When he was just 6 years old Donald A. Thomas decided he wanted to be an astronaut.
"I grew up in Independence, 11 miles south of Cleveland, and while I was in kindergarten they brought us to the gym on May 5, 1961 and we watched the launch of the first American heading to space," Thomas said. "I was hooked and knew then and there what I wanted to do in my life."
The next year the students were all taken to the gym to watch Ohio astronaut John Glenn's first launch.
"After the launch we went back to our classroom where I spent the rest of the morning looking out the window to see if I could catch a glimpse of John Glenn's Friendship Seven capsule as it passed overhead, but unfortunately I never did," Thomas recalled.
Thomas will be coming to the Hudson Library and Historical Society Feb. 19 at 7 p.m. to speak about his life with NASA and his new book, "Orbit of Discovery."
A 1973 graduate of Cleveland Heights High School, Thomas earned a bachelor of science degree in physics from Case Western Reserve University in 1977, and a master of science degree and a doctorate in materials science from Cornell University in 1980 and 1982, respectively.
"I never gave up on my dream in life and, finally, when I was 35 years old I was selected by NASA to be an astronaut," the Thomas said. "Four years later in 1994 I launched on my first mission aboard Space Shuttle Columbia on the STS-65 mission."
"Orbit of Discovery" is about Thomas' second mission in 1995. The mission that is now known as the "woodpecker shuttle flight" and also as the "The All-Ohio Space Shuttle Mission."
A week before the scheduled launch of Space Shuttle Discovery in 1995 (the STS-70 mission) one woodpecker made 205 holes in the soft foam insulation covering the huge external fuel tank of the shuttle.
After repairs, the mission was nicknamed "The Woodpecker Shuttle Flight." It also was known as "The All-Ohio Space Shuttle Mission" since four of the five crew members for that flight were from Ohio. George Voinovich, then governor of Ohio, issued a proclamation making the fifth crew member an honorary Ohioan.
He would go on to make two more space flights in 1997.
"The first time I viewed the Earth from space was maybe 15 to 20 minutes after we launched. I unstrapped from my seat and floated to the window where I got my first glimpse of the Earth," Thomas said.
"We were already over Africa and I gasped out loud at the beauty. The sky was pitch black, a darker color than I had ever seen before. It appeared to me like it was glowing black, as if a black fluorescent light.
"Another first impression was how thin our atmosphere is on Earth. On a bright sunny day in Cleveland the sky would appear to go on and on forever, but from space I saw it as a thin sliver surrounding our planet.
"It made me appreciate how fragile the Earth is and made me realize that we need to take better care of our planet."

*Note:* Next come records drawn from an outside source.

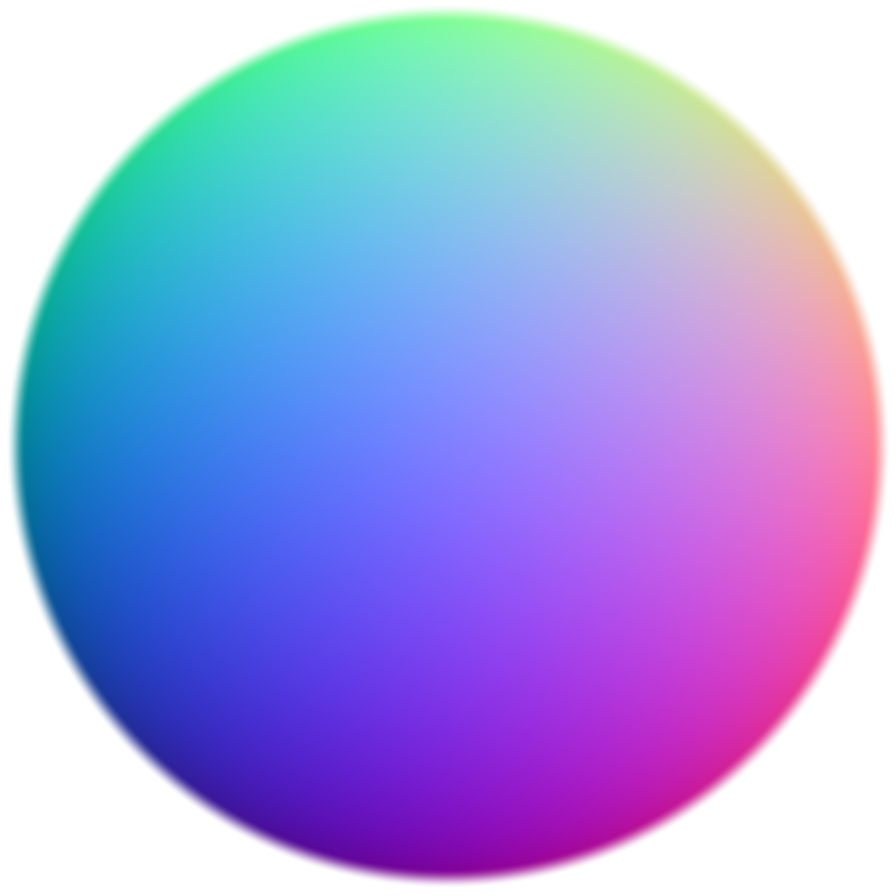
A WebGL 1 fragment shader for this texture map:

```glsl
precision highp float;
// A normal-map ball: a sphere seen head on, each surface normal shown as a
// colour (x to red, y to green, z to blue), with a soft rim on white.
// The normal is solved from the disc position; no randomness is needed.

#define CENTER vec2(0.5007, 0.5024)
#define RADIUS 0.483
#define RIM_SOFTNESS 0.011
#define RIM_DEPTH 0.012
#define BACKGROUND vec3(1.0)

uniform vec2 u_resolution;

// Unit normal of the sphere at a disc position, clamped to the rim outside it.
vec3 sphereNormal(vec2 disc) {
    vec2 slope = disc / max(length(disc), 1.0);
    float depth = sqrt(max(1.0 - dot(slope, slope), RIM_DEPTH));
    return vec3(slope, depth);
}

// Packs a normal from -1..1 into a colour from 0..1.
vec3 normalToColor(vec3 normal) {
    return clamp(normal * 0.5 + 0.5, 0.0, 1.0);
}

void main() {
    // Square canvas units, centred on shorter side
    float side = min(u_resolution.x, u_resolution.y);
    vec2 uv = (gl_FragCoord.xy - 0.5 * u_resolution) / side + 0.5;

    // Ball shading
    vec2 offset = uv - CENTER;
    vec3 ball = normalToColor(sphereNormal(offset / RADIUS));

    // Soft coverage across the rim
    float rimDistance = length(offset) - RADIUS;
    float softness = max(RIM_SOFTNESS, 1.0 / side);
    float coverage = 1.0 - smoothstep(-softness, softness, rimDistance);

    gl_FragColor = vec4(mix(BACKGROUND, ball, coverage), 1.0);
}
```
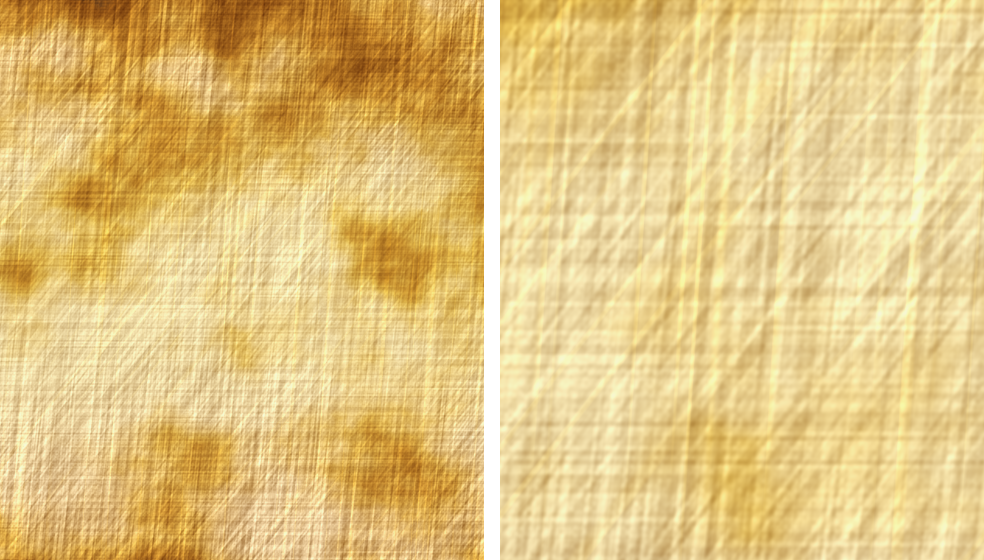
Left: the whole. Right: its middle third, enlarged.
A Shadertoy shader for this texture:

```glsl
#define STAIN_SCALE vec2(4.6, 5.6)
#define STAIN_SPREAD 1.0
#define EDGE_BURN 0.17
#define FIBRE_CONTRAST 0.46
#define LEAN 1.49
#define DIAGONAL 0.86
#define PALE vec3(0.925, 0.845, 0.635)
#define STRAW vec3(0.90, 0.785, 0.50)
#define GOLD vec3(0.85, 0.69, 0.29)
#define BROWN vec3(0.76, 0.54, 0.17)
#define UMBER vec3(0.58, 0.35, 0.09)
#define CHAR vec3(0.30, 0.23, 0.17)

float hash(vec2 p) {
    return fract(sin(dot(p, vec2(127.1, 311.7))) * 43758.55);
}

float noise(vec2 p) {
    vec2 cell = floor(p), f = fract(p);
    f = f * f * (3.0 - 2.0 * f);
    float low = mix(hash(cell), hash(cell + vec2(1, 0)), f.x);
    float high = mix(hash(cell + vec2(0, 1)), hash(cell + vec2(1, 1)), f.x);
    return mix(low, high, f.y);
}

float fbm(vec2 p) {
    float sum = 0.0, amp = 0.48;
    for (int i = 0; i < 6; i++) {
        sum += amp * noise(p);
        p = mat2(1.6, 1.2, -1.2, 1.6) * p + 7.3;
        amp *= 0.53;
    }
    return sum;
}

// Noise stretched along an angle; freq counts cells across and along it
float streak(vec2 p, float angle, vec2 freq) {
    vec2 dir = vec2(cos(angle), sin(angle));
    vec2 q = vec2(dot(p, vec2(dir.y, -dir.x)), dot(p, dir));
    return noise(q * freq + angle * 37.0) - 0.5;
}

void mainImage(out vec4 fragColor, in vec2 fragCoord) {
    vec2 p = fragCoord / iResolution.y;
    float fromMiddle = abs(2.0 * p.y - 1.0);

    // Crossed fibres: leaning uprights, diagonals and a fine flat weave
    float upright = streak(p, LEAN, vec2(310.0, 3.0))
                  + 0.45 * streak(p, LEAN + 0.03, vec2(130.0, 1.8))
                  + 0.9 * streak(p, LEAN - 0.04, vec2(390.0, 6.0));
    float diagonal = streak(p, DIAGONAL, vec2(300.0, 7.0))
                   + 0.8 * streak(p, DIAGONAL + 0.08, vec2(370.0, 12.0));
    float weave = streak(p, 0.0, vec2(350.0, 6.0))
                + 0.5 * streak(p, 0.01, vec2(210.0, 4.0));
    float grain = noise(p * 360.0) - 0.5;
    float patches = noise(p * 6.0 + 31.0);
    float fibre = 0.52 * upright
                + mix(0.25, 0.6, patches) * diagonal
                + mix(0.5, 0.3, fromMiddle) * weave
                + 0.25 * grain;

    // Cloudy stains, toasted along the top and bottom
    float cloud = fbm(p * STAIN_SCALE + vec2(4.7, 2.1));
    float burn = exp(-16.0 * (1.0 - p.y)) + 0.7 * exp(-18.0 * p.y);
    float stain = 0.47 + (cloud - 0.50) * STAIN_SPREAD
                + EDGE_BURN * burn + 0.04 * fromMiddle * fromMiddle
                - 0.04 * fibre;

    vec3 col = mix(PALE, STRAW, smoothstep(0.34, 0.54, stain));
    col = mix(col, GOLD, smoothstep(0.49, 0.65, stain));
    col = mix(col, BROWN, smoothstep(0.60, 0.74, stain));
    col = mix(col, UMBER, smoothstep(0.70, 0.88, stain));
    col = mix(col, CHAR, smoothstep(0.86, 1.0, stain));

    // Warm tan tone away from the middle
    col *= mix(vec3(1.0), vec3(0.97, 0.91, 0.90), smoothstep(0.2, 0.9, fromMiddle));

    // Fibre relief, strongest near the ends
    float relief = FIBRE_CONTRAST * mix(0.6, 1.15, smoothstep(0.1, 0.9, fromMiddle));
    col *= 1.0 + relief * fibre * vec3(0.65, 0.9, 1.25);

    // Soft bright yellow hairlines
    float hair = smoothstep(0.2, 0.48, streak(p, LEAN + 0.02, vec2(230.0, 2.0)))
               + 0.6 * smoothstep(0.25, 0.48, streak(p, DIAGONAL + 0.05, vec2(200.0, 3.0)));
    col = mix(col, col * vec3(1.12, 1.14, 1.08), 0.7 * hair);

    fragColor = vec4(clamp(col, 0.0, 0.97), 1.0);
}
```
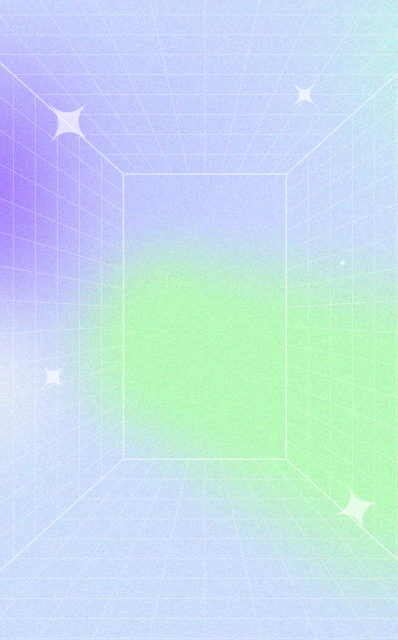
Write a WebGL 2 fragment shader that draws this background.

```glsl
#version 300 es
precision highp float;

uniform vec2 u_resolution;
out vec4 fragColor;

// Layout, in units of the canvas height
const float ASPECT = 0.6211;
const vec2 ROOM_CENTER = vec2(0.3197, 0.5052);
const vec2 BACK_HALF = vec2(0.1270, 0.2227);
const vec2 DEPTH_STEP = vec2(0.0344, 0.0311);
const vec2 CELLS = vec2(10.0, 15.0);

// Strokes and grain
const float GRID_HALF_WIDTH = 0.0006;
const float FRAME_HALF_WIDTH = 0.0012;
const float GRID_ALPHA = 0.34;
const float FRAME_ALPHA = 0.52;
const float STAR_ALPHA = 0.62;
const float GRAIN_CELLS = 512.0;
const float GRAIN_AMOUNT = 0.07;

// Palette
const vec3 SKY = vec3(0.80, 0.87, 0.99);
const vec3 LAVENDER = vec3(0.76, 0.79, 1.00);
const vec3 PURPLE = vec3(0.66, 0.53, 0.99);
const vec3 MINT = vec3(0.77, 0.94, 0.92);
const vec3 GREEN = vec3(0.72, 0.98, 0.73);
const vec3 MIST = vec3(0.88, 0.91, 0.97);

// Green band: a capsule that widens toward its second end
const vec2 BAND_START = vec2(0.27, 0.46);
const vec2 BAND_END = vec2(0.62, 0.33);
const vec2 BAND_RADII = vec2(0.14, 0.22);

// Sparkles: centre, radius, angle; a lower pinch gives thinner arms
const int STAR_COUNT = 5;
const vec4 STARS[STAR_COUNT] = vec4[STAR_COUNT](
    vec4(0.107, 0.809, 0.044, 0.82),
    vec4(0.475, 0.852, 0.045, 0.80),
    vec4(0.535, 0.589, 0.010, 0.00),
    vec4(0.083, 0.411, 0.026, 0.78),
    vec4(0.556, 0.206, 0.040, 0.31));
const float PINCH[STAR_COUNT] = float[STAR_COUNT](0.50, 0.34, 0.45, 0.50, 0.50);

vec3 hash32(vec2 p) {
    vec3 h = fract(p.xyx * vec3(0.1031, 0.1030, 0.0973));
    h += dot(h, h.yxz + 33.33);
    return fract((h.xxy + h.yzz) * h.zyx);
}

float blob(vec2 p, vec2 center, vec2 size) {
    vec2 q = (p - center) / size;
    return exp(-dot(q, q));
}

float stroke(float dist, float halfWidth, float pixel) {
    return clamp(0.5 + (halfWidth - dist) / pixel, 0.0, 1.0);
}

vec3 backdrop(vec2 p) {
    vec3 color = mix(SKY, LAVENDER, blob(p, vec2(0.14, 0.76), vec2(0.32, 0.24)));
    color = mix(color, MINT, 0.9 * blob(p, vec2(0.66, 0.92), vec2(0.13, 0.18)));

    vec2 axis = BAND_END - BAND_START;
    float t = clamp(dot(p - BAND_START, axis) / dot(axis, axis), 0.0, 1.0);
    float reach = length(p - BAND_START - axis * t) / mix(BAND_RADII.x, BAND_RADII.y, t);
    color = mix(color, GREEN, 1.0 - smoothstep(0.45, 1.55, reach));

    color = mix(color, PURPLE, blob(p, vec2(-0.01, 0.71), vec2(0.13, 0.18)));
    return mix(color, MIST, 0.9 * blob(p, vec2(0.0, 0.39), vec2(0.10, 0.11)));
}

// Opacity of the room's frame and of the grid on its four sides
float room(vec2 p, float pixel) {
    vec2 q = p - ROOM_CENTER;
    vec2 depths = (abs(q) - BACK_HALF) / DEPTH_STEP;
    float depth = max(depths.x, depths.y);
    bool onSide = depths.x > depths.y;
    float outside = step(0.0, depth);

    // Evenly spaced rings around the back wall
    float spacing = onSide ? DEPTH_STEP.x : DEPTH_STEP.y;
    float ring = abs(fract(depth - 0.5) - 0.5) * spacing;

    // Rails that fan out from the back wall
    vec2 extent = BACK_HALF + DEPTH_STEP * depth;
    vec2 along = q / extent;
    vec2 rails = abs(fract((along * 0.5 + 0.5) * CELLS - 0.5) - 0.5) * 2.0 * extent / CELLS;
    vec2 slope = along * DEPTH_STEP / DEPTH_STEP.yx;
    rails *= inversesqrt(1.0 + slope * slope);
    float rail = onSide ? rails.y : rails.x;
    float grid = outside * stroke(min(ring, rail), GRID_HALF_WIDTH, pixel);

    // Back wall outline and the four receding corners
    float outline = abs(depth) * spacing;
    float corner = abs(depths.x - depths.y) * DEPTH_STEP.x * DEPTH_STEP.y / length(DEPTH_STEP);
    float frame = max(stroke(outline, FRAME_HALF_WIDTH, pixel),
                      outside * stroke(corner, FRAME_HALF_WIDTH, pixel));
    return max(grid * GRID_ALPHA, frame * FRAME_ALPHA);
}

float star(vec2 p, vec4 shape, float pinch) {
    float c = cos(shape.w), s = sin(shape.w);
    vec2 q = abs(mat2(c, -s, s, c) * (p - shape.xy)) + 1e-5;
    float radius = pow(pow(q.x, pinch) + pow(q.y, pinch), 1.0 / pinch);
    return clamp(0.5 - (radius - shape.z) / fwidth(radius), 0.0, 1.0);
}

void main() {
    vec2 p = gl_FragCoord.xy / u_resolution * vec2(ASPECT, 1.0);
    float pixel = 1.0 / u_resolution.y;

    vec3 color = backdrop(p);
    color += (hash32(floor(p * GRAIN_CELLS)) - 0.5) * GRAIN_AMOUNT;
    color = mix(color, vec3(1.0), room(p, pixel));

    float sparkle = 0.0;
    for (int i = 0; i < STAR_COUNT; i++) sparkle = max(sparkle, star(p, STARS[i], PINCH[i]));
    color = mix(color, vec3(1.0), sparkle * STAR_ALPHA);

    fragColor = vec4(clamp(color, 0.0, 1.0), 1.0);
}
```
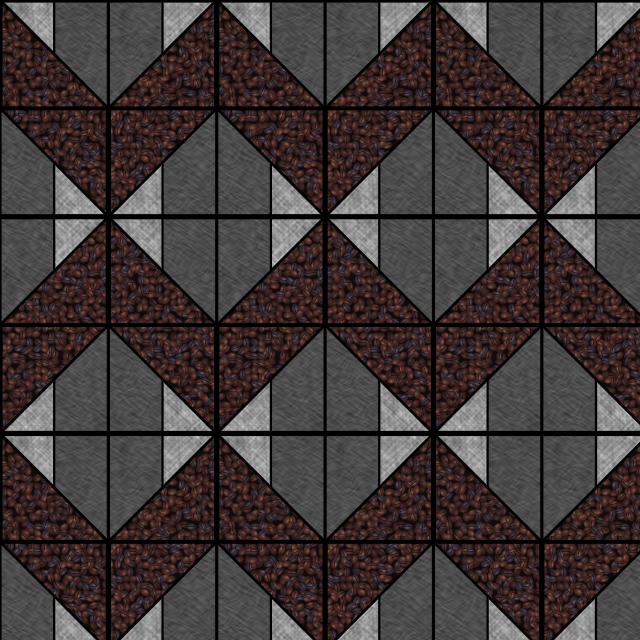
Write a WebGL 1 fragment shader that draws this pattern.

```glsl
precision highp float;
// Mirrored square tiles of dark beans, grey cloth and pale scratched metal, with black seams.

uniform vec2 u_resolution;

vec2 hash2(vec2 p) {
  return fract(sin(vec2(dot(p, vec2(127.1, 311.7)), dot(p, vec2(269.5, 183.3)))) * 43758.55);
}

mat2 rotation(float a) {
  float c = cos(a), s = sin(a);
  return mat2(c, -s, s, c);
}

float cornerSlope(vec2 corner, vec2 offset) {
  return dot(hash2(corner) * 2.0 - 1.0, offset);
}

float gradientNoise(vec2 p) {
  vec2 i = floor(p), f = fract(p);
  vec2 u = f * f * f * (f * (f * 6.0 - 15.0) + 10.0);
  vec2 e = vec2(1.0, 0.0);
  return mix(mix(cornerSlope(i, f), cornerSlope(i + e, f - e), u.x),
             mix(cornerSlope(i + e.yx, f - e.yx), cornerSlope(i + 1.0, f - 1.0), u.x), u.y);
}

// Thin streaks running along one direction
float fibres(vec2 p, float angle, vec2 density) {
  return gradientNoise(rotation(angle) * p * density + 31.0);
}

// Jittered ellipses; the nearest one gives the tint, the shading and the crease
vec3 beans(vec2 p) {
  vec2 cell = floor(p);
  float nearest = 9.0;
  vec2 local = vec2(0.0), seed = vec2(0.0);
  for (int y = -1; y <= 1; y++) {
    for (int x = -1; x <= 1; x++) {
      vec2 id = cell + vec2(float(x), float(y));
      vec2 rnd = hash2(id);
      vec2 d = p - id - 0.5 - 0.7 * (rnd - 0.5);
      vec2 r = rotation(6.283 * hash2(id + 57.0).x) * d / vec2(0.74, 0.5);
      float dist = length(r);
      if (dist < nearest) {
        nearest = dist;
        local = r;
        seed = hash2(id + 19.0);
      }
    }
  }
  vec3 tint = mix(vec3(0.20, 0.115, 0.11), vec3(0.31, 0.17, 0.14), seed.x);
  tint = mix(tint, vec3(0.21, 0.17, 0.21), smoothstep(0.6, 0.95, seed.y));
  float crease = smoothstep(0.22, 0.04, abs(local.y + 0.12 * sin(local.x * 3.0)))
               * smoothstep(0.95, 0.6, abs(local.x)) * step(0.45, seed.y);
  float shine = exp(-7.0 * dot(local - vec2(0.15, -0.35), local - vec2(0.15, -0.35)));
  vec3 col = tint * (1.12 - 0.5 * nearest * nearest);
  col += shine * (0.06 + 0.14 * seed.x) * vec3(1.0, 0.86, 0.84);
  col *= 1.0 - 0.45 * crease;
  return mix(vec3(0.065, 0.04, 0.045), col, smoothstep(1.2, 0.8, nearest));
}

vec3 cloth(vec2 p) {
  vec2 w = p + 0.06 * gradientNoise(p * 5.0);
  float weave = fibres(w, 0.55, vec2(9.0, 46.0)) + 0.7 * fibres(w, -0.6, vec2(12.0, 44.0));
  float mottling = gradientNoise(p * 4.0 + 7.0);
  return vec3(0.30 + 0.12 * weave + 0.03 * mottling);
}

vec3 scratchedMetal(vec2 p) {
  float scratches = fibres(p, 0.75, vec2(5.0, 44.0)) + fibres(p, -0.8, vec2(6.0, 42.0))
                  + 0.7 * fibres(p, 1.5, vec2(4.0, 40.0)) + 0.5 * fibres(p, 0.1, vec2(4.0, 40.0));
  return vec3(0.58 + 0.17 * scratches + 0.10 * gradientNoise(p * 6.0));
}

void main() {
  // Tile units, counted from the upper left
  vec2 p = gl_FragCoord.xy / u_resolution;
  p = vec2(p.x, 1.0 - p.y) * 5.906;
  float pixel = 5.906 / u_resolution.y;
  vec2 tile = floor(p);

  // Mirror each tile so its pale corner sits at the origin
  float middleRows = step(0.5, mod(tile.y, 4.0)) * step(mod(tile.y, 4.0), 2.5);
  vec2 flip = mod(vec2(tile.x + middleRows, tile.y), 2.0);
  vec2 q = mix(fract(p), 1.0 - fract(p), flip);

  // Materials repeat with the two by four block of tiles
  vec2 block = mod(p, vec2(2.0, 4.0));
  vec3 col;
  if (q.y > q.x) col = beans(block * 16.0);
  else if (q.x > 0.5) col = cloth(block);
  else col = scratchedMetal(block);

  // Seams: heavier on the sides meeting at the pale corner
  float seam = min(min(q.x - 0.024, 1.0 - q.x - 0.0146), min(q.y - 0.024, 1.0 - q.y - 0.018));
  seam = min(seam, abs(q.x - q.y) * 0.7071 - 0.013);
  if (q.y < q.x) seam = min(seam, abs(q.x - 0.5) - 0.0105);
  col *= clamp(seam / pixel + 0.5, 0.0, 1.0);

  gl_FragColor = vec4(col, 1.0);
}
```
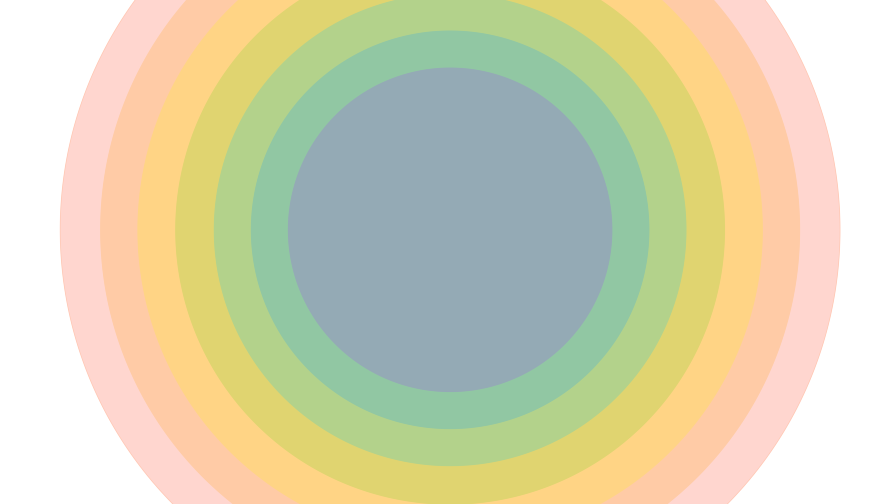
Reproduce this background procedurally as a WebGL 1 fragment shader.

```glsl
precision highp float;
// Concentric pastel discs on a white ground, running from pink to blue-grey.
// Each disc is painted over the last, from the largest to the smallest,
// with its edge smoothed over about one pixel.

uniform vec2 u_resolution;

// Paints a disc of the given radius over the base colour.
vec3 paintDisc(vec3 base, vec3 tint, float dist, float radius) {
    float halfPixel = 0.6 / u_resolution.y;
    float coverage = 1.0 - smoothstep(-halfPixel, halfPixel, dist - radius);
    return mix(base, tint, coverage);
}

void main() {
    // Height is one unit; x is measured from the middle of the canvas.
    vec2 p = (gl_FragCoord.xy - vec2(0.5 * u_resolution.x, 0.0)) / u_resolution.y;
    float dist = length(p - vec2(0.0042, 0.544));

    vec3 color = vec3(1.0);

    // Outer disc with a hairline rim
    color = paintDisc(color, vec3(1.0, 0.79, 0.72), dist, 0.7745);
    color = paintDisc(color, vec3(1.0, 0.84, 0.81), dist, 0.7728);

    // Inner discs: peach, yellow, olive, leaf, mint, blue-grey
    color = paintDisc(color, vec3(1.0, 0.796, 0.65), dist, 0.6945);
    color = paintDisc(color, vec3(1.0, 0.831, 0.522), dist, 0.6205);
    color = paintDisc(color, vec3(0.878, 0.831, 0.439), dist, 0.5455);
    color = paintDisc(color, vec3(0.702, 0.824, 0.545), dist, 0.469);
    color = paintDisc(color, vec3(0.569, 0.78, 0.639), dist, 0.3955);
    color = paintDisc(color, vec3(0.58, 0.667, 0.71), dist, 0.322);

    gl_FragColor = vec4(color, 1.0);
}
```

Thomas said although he saw many pictures from space before his first mission, he wasn't prepared for its beauty.
"'My God, how beautiful,' I gasped. Mine was not a unique experience. During the course of my astronaut career, I flew with five rookie astronauts on my subsequent missions and the reactions were almost universal -- first a sudden gasp and then some form of exclamation -- 'Wow!' or 'Oh my god!' or 'How beautiful,'" he recalled.
Thomas retired from NASA in 2007 and is an associate professor at Towson University in Maryland. He said he is looking forward to visiting Ohio where he still has family and friends.
"I have many great memories of growing up in Ohio, from visiting Geauga Lake Park, Euclid Beach and Cedar Point," Thomas said. "I loved the Metro Park system around Cleveland and all the beautiful state parks where I used to go camping at. I spent a lot of time at Hinckley Park as a kid swimming.
"I think Ohio has the best pizza in the world and still firmly believe that absolutely everything tastes better with some Stadium Mustard on it. I left Cleveland nearly 37 years ago but still root for the Browns and Indians. Some things never change," he said.
Register online for this free program at the library Feb. 19 at 7 p.m. at hudsonlibrary.org or call 330-653-6658, extension 1010.